Last week, something unusual happened at The CTRL Lab: we noticed a charge to our company card for Facebook advertising. Not that unusual for a company that provides marketing services to pay for Facebook advertising, right? Except for one thing: we haven’t been running any Facebook ads.
If we weren’t being diligent about watching things, this could have easily gone unnoticed.
Fortunately, we caught it relatively quickly and were able to get the charges reversed – but the instance got us looking more and more into this phenomenon, and what we found was unsettling. It turns out that internet scams are actually on the rise – in 2019, the total losses from cybersecurity scams worldwide reached over $57 million – and scams are getting more and more complex.
The internet is a wonderful, vast place: you can shop, catch up with friends, educate yourself, and so much more. But, lurking in the shadows of seemingly every platform are scammers looking to steal your data.
These scammers are looking to steal more just your bank account information or social insurance number. All of your personal data is valuable to them, including phone numbers, email addresses, date of birth, home address, drivers license numbers, and even photos of you.
The scams we often see can be quite complex – scammers know how to play into human psychology and naivete to make the scams feel like the correct answer (or to simply have them go unnoticed!). It is wise to be on the lookout, even if you don’t think you would fall for a scam.

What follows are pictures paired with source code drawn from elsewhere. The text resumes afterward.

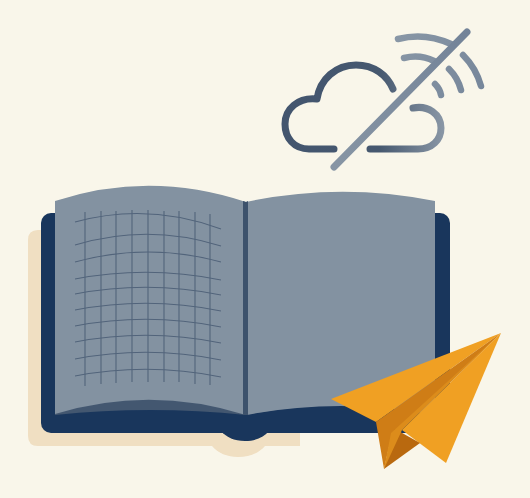
<!DOCTYPE html>
<html lang="en">
<head>
<meta charset="utf-8">
<title>Offline notebook</title>
<style>
:root {
  --paper: #f9f6ea;
  --shadow: #f0dfc2;
  --cover: #19365c;
  --page: #8392a1;
  --page-under: #435770;
  --gutter: #3d526c;
  --grid: #52647b;
  --plane: #f0a023;
  --plane-fold: #cf7d16;
  --plane-keel: #dc8c1b;
  --plane-deep: #b9690f;
}
html, body { margin: 0; background: var(--paper); overflow: hidden; }
.illustration { display: block; width: 530px; height: 498px; }
.shadow { fill: var(--shadow); }
.cover { fill: var(--cover); }
.page { fill: var(--page); }
.page-under { fill: var(--page-under); }
.gutter { fill: var(--gutter); }
.grid { fill: none; stroke: var(--grid); stroke-width: 1.1; }
.cloud, .signal, .slash { fill: none; stroke-linecap: round; stroke-linejoin: round; }
.cloud { stroke: url(#cloud-tone); stroke-width: 7; }
.signal { stroke: url(#signal-tone); stroke-width: 6.5; }
.slash { stroke: url(#slash-tone); stroke-width: 7; }
.wing { fill: var(--plane); }
.fold { fill: var(--plane-fold); }
.keel { fill: var(--plane-keel); }
.deep { fill: var(--plane-deep); }
</style>
</head>
<body>
<svg class="illustration" viewBox="0 0 530 498" role="img" aria-label="Open notebook with a paper plane and a crossed-out cloud signal">
  <defs>
    <linearGradient id="cloud-tone" gradientUnits="userSpaceOnUse" x1="282" y1="0" x2="444" y2="0">
      <stop offset="0" stop-color="#43556e"/>
      <stop offset=".6" stop-color="#46586f"/>
      <stop offset="1" stop-color="#8a97a6"/>
    </linearGradient>
    <linearGradient id="signal-tone" gradientUnits="userSpaceOnUse" x1="395" y1="35" x2="485" y2="90">
      <stop offset="0" stop-color="#8997a6"/>
      <stop offset="1" stop-color="#76869a"/>
    </linearGradient>
    <linearGradient id="slash-tone" gradientUnits="userSpaceOnUse" x1="334" y1="167" x2="467" y2="32">
      <stop offset="0" stop-color="#8795a4"/>
      <stop offset="1" stop-color="#738398"/>
    </linearGradient>
    <path id="grid-row" d="M75 222Q148 202 221 229"/>
    <path id="grid-row-flat" d="M75 0Q148 -14 221 1"/>
  </defs>

  <g id="offline-cloud">
    <path class="cloud" d="M334 149H309C294 149 285 138 285 124C285 109 298 97 317 99C320 79 336 65 356 65C374 65 387 75 393 89"/>
    <path class="cloud" d="M370 149H418C432 149 441 140 441 128C441 114 428 105 413 108"/>
    <path class="signal" d="M398 39Q425 32 451 44"/>
    <path class="signal" d="M404 58Q420 54 434 61"/>
    <path class="signal" d="M463 55Q476 68 481 86"/>
    <path class="signal" d="M449 69Q458 78 461 90"/>
    <path class="signal" d="M435 84Q440 89 441 95"/>
    <path class="slash" d="M334 167L467 32"/>
  </g>

  <g id="notebook">
    <path class="shadow" d="M41 230H38Q28 230 28 240V436Q28 446 38 446H212C218 453 227 457 238 457C250 457 259 453 265 446H300V400H41Z"/>
    <rect class="cover" x="41" y="213" width="409" height="220" rx="10"/>
    <path class="cover" d="M221 431C226 437 234 441 245 441C256 441 264 437 269 431Z"/>
    <path class="page-under" d="M55 380H435V415Q340 396 246 415Q150 405 55 415Z"/>
    <path class="page" d="M55 201Q150 170 246 202V415Q150 385 55 414Z"/>
    <path class="page" d="M246 202Q340 182 435 201V415Q340 397 246 415Z"/>
    <path class="gutter" d="M243 201L246 202L248 201V415H243Z"/>
    <g class="grid">
      <path d="M85 212V386M101 211V384M116 211V383M132 210V382M148 210V382M164 211V382M179 211V382M195 212V384M210 214V385"/>
      <use href="#grid-row"/>
      <path d="M75 245Q148 223 221 246M75 262Q148 242 221 262"/>
      <use href="#grid-row-flat" y="279"/>
      <use href="#grid-row-flat" y="294"/>
      <use href="#grid-row-flat" y="310"/>
      <use href="#grid-row-flat" y="326"/>
      <use href="#grid-row-flat" y="342"/>
      <use href="#grid-row-flat" y="359"/>
      <use href="#grid-row-flat" y="376"/>
    </g>
  </g>

  <g id="paper-plane">
    <polygon class="wing" points="501,333 331,399 376,422"/>
    <polygon class="fold" points="501,333 376,422 384,469 391,438"/>
    <polygon class="wing" points="501,333 402,430 446,463"/>
    <polygon class="deep" points="384,469 395,429 420,443"/>
    <polygon class="keel" points="501,333 391,433 384,469 402,430"/>
  </g>
</svg>
</body>
</html>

What To Watch For
There are more than 20 types of online scams that are currently well-known, and absolutely anyone with information is a potential target. Here are some things to watch out for in your day-to-day.
- If an offer seems too good to be true, it probably is – contact the supposed sender another way (such as calling them) to ensure the validity of it.
- Double-check the sender email address before clicking on any link in any email – don’t make assumptions just by the name of the sender, but analyze the name of the email address critically.
- Be wary of login prompts to accounts you are already logged into (GMail is a very common one where this is seen!)
- If you receive an email asking for money for a friend’s debt to be paid, or you are contacted to claim your “prize”, you are being scammed.
- If you are in the process of selling something and the buyer offers you extra money to pay the shipper or some other part of the buying process, politely decline.
- If you are contacted by a phone call by Microsoft or another IT company, big or small, claiming they have detected an error and need to have access to your computer remotely to fix it – hang up the phone.
How to Protect Yourself
For starters, avoid having your browser remember your passwords and use different passwords for every account. When creating your account passwords, you should follow and apply a proper password protocol. Having a strong password will make it more difficult for any cyber threat to guess your codes.
Your password should have at least 8 characters, combine lower and upper case characters, have a numerical character and a special character as well. It is also recommended to use a sentence or phrase, rather than a singular word.
Plus, once you have chosen a password, follow these tips:
- Never share your passwords
- Change the password immediately if the system suspects the account has been compromised
- Do not store your passwords in an insecure way, such as through your browser
- Avoid reusing passwords
- Verify your user identity before resetting a password
- Use two-step verification whenever possible
The convenience of having your passwords and credit card information stored right in your browser is tempting – but it is easy pickings for a scammer once they gain access to your machine. It is not worth the headache of getting scammed just to save a couple of minutes when you wish to purchase something.
When it comes to your safety online, keep an eye out always for potential scams. The internet is a wonderful place, but the reality is that there are scammers absolutely everywhere looking for easy earnings.